The following data is to be repeated exactly, its pictures excluded.

--- THE RECORDS ---

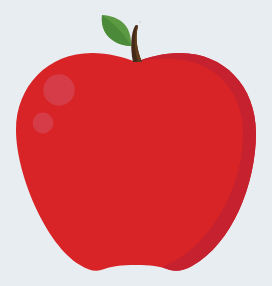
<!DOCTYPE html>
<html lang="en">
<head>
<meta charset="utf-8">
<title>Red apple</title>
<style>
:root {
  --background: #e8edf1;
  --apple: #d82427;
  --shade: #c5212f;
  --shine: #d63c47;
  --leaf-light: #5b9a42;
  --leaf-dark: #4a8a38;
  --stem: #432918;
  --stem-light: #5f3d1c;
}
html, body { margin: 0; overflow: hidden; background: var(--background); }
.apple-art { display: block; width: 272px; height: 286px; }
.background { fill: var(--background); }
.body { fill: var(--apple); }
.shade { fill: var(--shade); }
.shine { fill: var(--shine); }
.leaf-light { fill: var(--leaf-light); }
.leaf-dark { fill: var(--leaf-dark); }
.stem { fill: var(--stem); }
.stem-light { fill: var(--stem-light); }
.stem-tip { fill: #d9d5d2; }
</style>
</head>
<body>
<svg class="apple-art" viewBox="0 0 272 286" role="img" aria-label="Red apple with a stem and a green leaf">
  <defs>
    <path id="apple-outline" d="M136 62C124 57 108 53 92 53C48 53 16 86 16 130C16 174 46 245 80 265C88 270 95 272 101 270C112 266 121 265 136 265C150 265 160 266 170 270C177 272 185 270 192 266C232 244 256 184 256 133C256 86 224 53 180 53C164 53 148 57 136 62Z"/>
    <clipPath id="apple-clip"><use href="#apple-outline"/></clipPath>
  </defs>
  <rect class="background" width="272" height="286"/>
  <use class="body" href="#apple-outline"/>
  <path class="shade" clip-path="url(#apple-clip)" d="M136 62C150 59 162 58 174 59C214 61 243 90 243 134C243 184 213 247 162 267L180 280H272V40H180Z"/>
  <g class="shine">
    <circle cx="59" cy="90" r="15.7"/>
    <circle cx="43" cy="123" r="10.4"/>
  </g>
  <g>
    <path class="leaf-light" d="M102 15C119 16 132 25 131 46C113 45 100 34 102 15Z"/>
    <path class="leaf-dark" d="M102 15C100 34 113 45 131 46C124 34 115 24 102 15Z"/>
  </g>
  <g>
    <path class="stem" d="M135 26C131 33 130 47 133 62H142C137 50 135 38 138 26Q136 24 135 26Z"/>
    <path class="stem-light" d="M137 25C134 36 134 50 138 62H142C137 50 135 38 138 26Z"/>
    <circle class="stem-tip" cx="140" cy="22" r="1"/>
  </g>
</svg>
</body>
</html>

---

COMPLETED EXERCISE:
<!DOCTYPE html>
<html lang="en">
<head>
<meta charset="utf-8">
<title>Red apple</title>
<style>
:root {
  --background: #e8edf1;
  --apple: #d82427;
  --shade: #c5212f;
  --shine: #d63c47;
  --leaf-light: #5b9a42;
  --leaf-dark: #4a8a38;
  --stem: #432918;
  --stem-light: #5f3d1c;
}
html, body { margin: 0; overflow: hidden; background: var(--background); }
.apple-art { display: block; width: 272px; height: 286px; }
.background { fill: var(--background); }
.body { fill: var(--apple); }
.shade { fill: var(--shade); }
.shine { fill: var(--shine); }
.leaf-light { fill: var(--leaf-light); }
.leaf-dark { fill: var(--leaf-dark); }
.stem { fill: var(--stem); }
.stem-light { fill: var(--stem-light); }
.stem-tip { fill: #d9d5d2; }
</style>
</head>
<body>
<svg class="apple-art" viewBox="0 0 272 286" role="img" aria-label="Red apple with a stem and a green leaf">
  <defs>
    <path id="apple-outline" d="M136 62C124 57 108 53 92 53C48 53 16 86 16 130C16 174 46 245 80 265C88 270 95 272 101 270C112 266 121 265 136 265C150 265 160 266 170 270C177 272 185 270 192 266C232 244 256 184 256 133C256 86 224 53 180 53C164 53 148 57 136 62Z"/>
    <clipPath id="apple-clip"><use href="#apple-outline"/></clipPath>
  </defs>
  <rect class="background" width="272" height="286"/>
  <use class="body" href="#apple-outline"/>
  <path class="shade" clip-path="url(#apple-clip)" d="M136 62C150 59 162 58 174 59C214 61 243 90 243 134C243 184 213 247 162 267L180 280H272V40H180Z"/>
  <g class="shine">
    <circle cx="59" cy="90" r="15.7"/>
    <circle cx="43" cy="123" r="10.4"/>
  </g>
  <g>
    <path class="leaf-light" d="M102 15C119 16 132 25 131 46C113 45 100 34 102 15Z"/>
    <path class="leaf-dark" d="M102 15C100 34 113 45 131 46C124 34 115 24 102 15Z"/>
  </g>
  <g>
    <path class="stem" d="M135 26C131 33 130 47 133 62H142C137 50 135 38 138 26Q136 24 135 26Z"/>
    <path class="stem-light" d="M137 25C134 36 134 50 138 62H142C137 50 135 38 138 26Z"/>
    <circle class="stem-tip" cx="140" cy="22" r="1"/>
  </g>
</svg>
</body>
</html>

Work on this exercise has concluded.